0

I have researched various translations of 1 Clement 30:5 and would be thankful if anyone could expound what is meant by:

"Blessed is the offspring of a woman that liveth but a short time. Be not thou abundant in words."

*alternate translation:

"Doth he that is born of woman and liveth but for a short time think himself to be blessed? Be not abundant in speech."

New contributor
Bnpg is a new contributor to this site. Take care in asking for clarification, commenting, and answering. Check out our Code of Conduct.
4
  • One can never know the intention of an author. They may have efficiently expressed what they thought within themselves or they may have inaccurately conveyed their concept through bad choice of vocabulary or poor subtlety of grammar. One can only say (through an hermeneutic process) what an author has written. To ask of the intention of an author is to invite an opinion. Accuracy of translation is another matter and it would be helpful if you could supply the original text (in Latin ?) of the two translations to which you refer. – Nigel J Jul 21 at 8:52
  • Cross-post from Hermeneutics.SE. – Lucian Jul 21 at 9:33
  • @NigelJ: See authorial intent. – Lucian Jul 21 at 13:37
  • 1
    @Lucian As your linked article states, the opposing view is intentional fallacy. – Nigel J Jul 21 at 16:04
0

The authorial intent, as suggested by the verse's surrounding context, seems to be that of instilling Christ-like meekness and humility (Matthew 11:29) in the hearts of boastful people:

1 Clement 30 For God, he saith, resisteth the proud, but giveth grace unto the humble. Let us clothe ourselves with concord, being humble, temperate, keeping ourselves far from all whispering and evil speaking, justified by our deeds, and not by our words. For he saith, He who saith many things shall, in return, hear many things. Doth he that is eloquent think himself to be just ? Doth he that is born of woman and liveth but for a short time think himself to be blessed? Be not abundant in speech. Let our praise be in God, and not for ourselves, for God hateth the self-praisers. Let the testimony of right actions be given us from others, even as it was given to our fathers who were just. Audacity, self-will, and boldness belong to them who are accursed of God; but moderation, humility, and meekness, to them that are blessed of God.
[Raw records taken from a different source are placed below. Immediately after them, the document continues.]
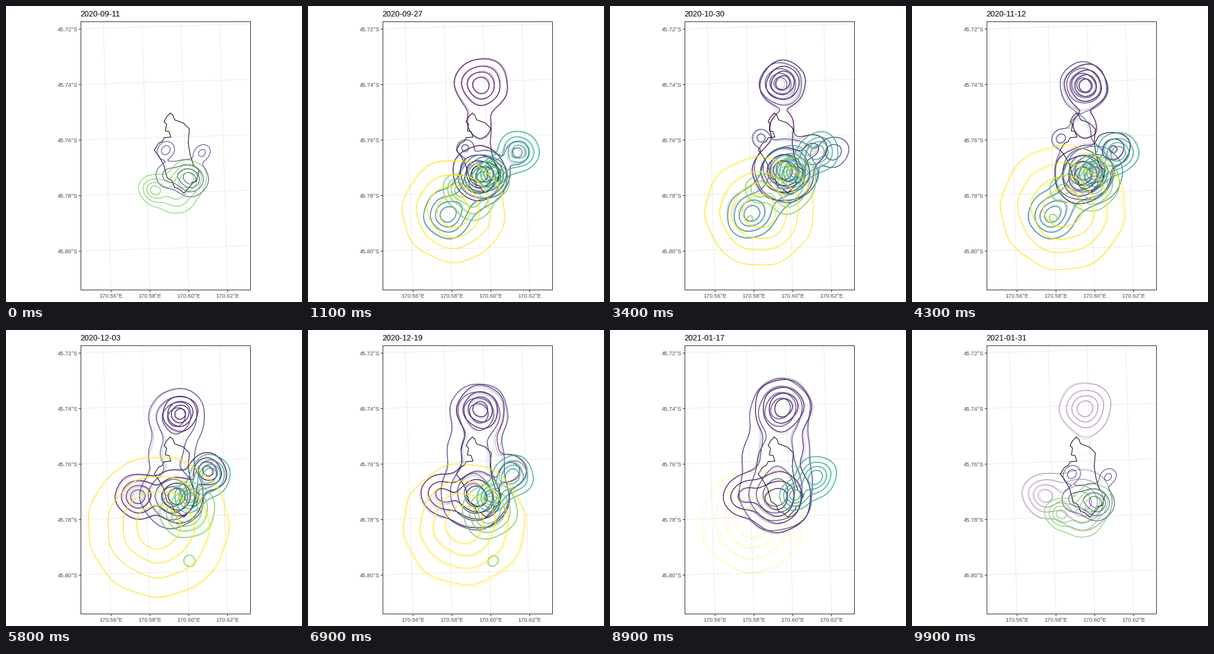
Recreate the animation shown at these times as a matplotlib script. Size 480 by 480 pixels, loop 10 s.

```python
import numpy as np
import matplotlib.pyplot as plt
from matplotlib.animation import FuncAnimation
from matplotlib.collections import LineCollection

FRAMES, DAYS = 100, 142
START = np.datetime64("2020-09-11")
PX = 0.72  # points per pixel at 100 dpi
LEVELS = (0.1, 0.3, 0.55, 0.8)
WAKE = ((1, 1.0), (0.4, 0.85), (0.25, 0.7), (0.12, 0.6))  # alpha, width
KEYS = (0, 21, 34, 43, 58, 80, 99)
GX, GY = np.meshgrid(np.arange(123, 397, 3.0), np.arange(60, 456, 3.0))

# Every home range is a sum of bells (x, y, spread, weight); a value is
# either constant or one number per key time.
RANGES = {
    "#440154": ((1, 98), [
        (281, (126, 126, 126, 130, 134, 124, 127), (20, 20, 17, 16, 13, 23, 19), 1),
        (279, 192, (18, 18, 18, 18, 20, 30, 20), (0.17, 0.17, 0.17, 0.17, 0, 0.4, 0.05)),
        ((278, 278, 280, 275, 278, 268, 275), (272, 272, 266, 274, 268, 270, 276),
         (20, 20, 23, 21, 20, 28, 22), 1),
        (215, 268, 17, (0, 0, 0, 0, 1, 0.2, 1)),
        (328, 230, 14, (0, 0, 0.35, 0.6, 0.95, 0, 0)),
    ]),
    "#414487": ((0, 92), [
        (277, (126, 126, 126, 130, 140, 126, 126), (16, 16, 16, 18, 21, 22, 22), (0, 0, 1, 1, 1, 1, 1)),
        (270, 198, (20, 20, 20, 18, 22, 32, 32), (0, 0, 0, 0.15, 0.4, 0.4, 0.4)),
        ((297, 278, 285, 278, 270, 268, 268), (279, 268, 266, 268, 268, 268, 268),
         (14, 22, 24, 22, 24, 27, 27), 1),
        ((318, 358, 362, 340, 330, 330, 330), 236, (8, 14, 14, 12, 8, 8, 8), (0.38, 0.4, 0.45, 0, 0, 0, 0)),
        ((259, 250, 244, 240, 240, 240, 240), (233, 225, 212, 212, 212, 212, 212), 8,
         (0.45, 0.3, 0.4, 0.4, 0, 0, 0)),
        (263, 276, 12, (0.4, 0, 0, 0, 0, 0, 0)),
    ]),
    "#2A788E": ((1, 52), [
        (227, 337, 18, 1),
        ((285, 285, 290, 295, 295, 295, 295), (280, 280, 270, 272, 272, 272, 272),
         (18, 18, 21, 22, 22, 22, 22), 0.95),
        (258, 307, 18, 0.3),
    ]),
    "#22A884": ((1, 95), [
        ((342, 342, 337, 335, 332, 332, 336), 235, 15, 1),
        (297, 270, 11, 1),
        (318, 255, 12, 0.3),
    ]),
    "#6ACD4E": ((0, 72), [
        (296, (280, 283, 282, 282, 290, 290, 290), (14, 13, 18, 19, 20, 20, 20), 1),
        (242, 297, 12, (0.9, 0.9, 0.5, 0.35, 0, 0, 0)),
        ((275, 265, 285, 285, 285, 285, 285), (305, 325, 308, 305, 305, 305, 305), 16,
         (0.6, 0.7, 0.4, 0.3, 0.3, 0.3, 0.3)),
        (228, 342, 7, (0, 0, 0.13, 0.15, 0, 0, 0)),
        (298, 374, 8, (0, 0, 0, 0, 0.2, 0.15, 0)),
    ]),
    "#FDE725": ((1, 88), [
        ((234, 236, 243, 245, 246, 262, 180), (333, 331, 333, 327, 317, 311, 311),
         (40, 37, 41, 47, 53, 38, 38), 1),
    ]),
}


def value(v, t):
    return np.interp(t, KEYS, v) if np.ndim(v) else v


def density(bells, t, seed):
    """Bells that wander a little from day to day, with a rippled edge."""
    gx = GX + 1.3 * np.sin(GY / 10 + seed + 0.2 * t)
    gy = GY + 1.3 * np.sin(GX / 11 + 2 * seed - 0.15 * t)
    z = np.zeros_like(GX)
    for k, bell in enumerate(bells):
        x, y, s, w = (value(v, t) for v in bell)
        x += 1.2 * np.sin(0.9 * t + k + seed)
        y += 1.2 * np.sin(0.7 * t + 2 * k + seed)
        z += w * np.exp(-((gx - x) ** 2 + (gy - y) ** 2) / (2 * s * s))
    return z


fig = plt.figure(figsize=(4.8, 4.8), dpi=100, facecolor="white")
ax = fig.add_axes([0, 0, 1, 1])
ax.set(xlim=(-0.4, 479.6), ylim=(479.4, -0.6))
ax.axis("off")


def line(x, y, color, **kw):
    ax.plot(x, y, color=color, lw=PX, **kw)


def label(x, y, s, px, color, **kw):
    return ax.text(x, y, s, fontsize=px * PX, color=color, family="Liberation Sans", **kw)


def rings(bells, t, seed):
    cs = ax.contour(GX, GY, density(bells, t, seed), levels=LEVELS)
    found = [p for path in cs.get_paths() for p in path.to_polygons(closed_only=False)]
    cs.remove()
    return found


def scene_at(i):
    """Outlines by colour; the last frame is back at the opening."""
    t = i % (FRAMES - 1)
    return {color: rings(bells, t, seed)
            for seed, (color, ((first, last), bells)) in enumerate(RANGES.items())
            if first <= t <= last}


scenes = [scene_at(i) for i in range(FRAMES)]

for k in range(4):
    x = 170 + 63 * k
    line([x, x - 12.8], [459, 24], "#ebebeb")
    line([x, x], [460, 462], "#333333")
    label(x - 0.3, 472.3, f"170.{56 + 2 * k}°E", 9.1, "#4d4d4d", ha="center")
for k in range(5):
    y = 36.5 + 90 * k
    line([121, 396], [y, y - 8.2], "#ebebeb")
    line([118, 120], [y, y], "#333333")
    label(116, y + 3.8, f"45.{72 + 2 * k}°S", 9.1, "#4d4d4d", ha="right")
line([121, 396, 396, 121, 121], [24, 24, 459, 459, 24], "#333333", zorder=5)

coast = np.array([
    266,173, 260,179, 256,187, 260,191, 258,202, 264,203, 267,212, 256,213, 253,219, 247,222, 240,233, 247,242,
    255,256, 261,278, 269,283, 273,294, 279,295, 288,303, 301,289, 301,285, 308,284, 313,266, 304,259, 298,240,
    295,221, 297,199, 287,189, 273,184, 270,176, 266,173]).reshape(-1, 2)
line(*coast.T, "black", zorder=2.5)

outlines = LineCollection([], zorder=3)
ax.add_collection(outlines, autolim=False)
title = label(120, 16.6, "", 12.7, "black")


def draw(i):
    segs, colors, widths = [], [], []
    for color in RANGES:
        rgb = [int(color[k:k + 2], 16) / 255 for k in (1, 3, 5)]
        for back, (alpha, width) in reversed(list(enumerate(WAKE))):
            found = scenes[i - back].get(color, []) if i >= back else []
            segs += found
            colors += [(*rgb, alpha)] * len(found)
            widths += [width * PX] * len(found)
    outlines.set_segments(segs)
    outlines.set_color(colors)
    outlines.set_linewidth(widths)
    title.set_text(str(START + int(round(DAYS * i / (FRAMES - 1)))))
    return outlines, title


anim = FuncAnimation(fig, draw, frames=FRAMES, interval=100, repeat=True, repeat_delay=0,
                     init_func=lambda: draw(0))
plt.show()
```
Specifically,

Doth he that is born of woman and liveth but for a short time think himself to be blessed ?

serves as a stern reminder of our own mortality; if we perish like flies (Isaiah 40:6), then what exactly is there to be boastful of in the first place ?

As for

Be not abundant in speech.

the context, as noted above, points to this as referring to self-congratulatory or self-praising speech.

There is also a stylistic note to be added, in that the ancient Christian author is somewhat ironically contrasting the brevity of human life, with the length of the self-adulatory tirades in which people characterized by such self-centered tendencies quite often indulge in.

Your Answer

Bnpg is a new contributor. Be nice, and check out our Code of Conduct.

By clicking “Post Your Answer”, you agree to our terms of service, privacy policy and cookie policy

Not the answer you're looking for? Browse other questions tagged or ask your own question.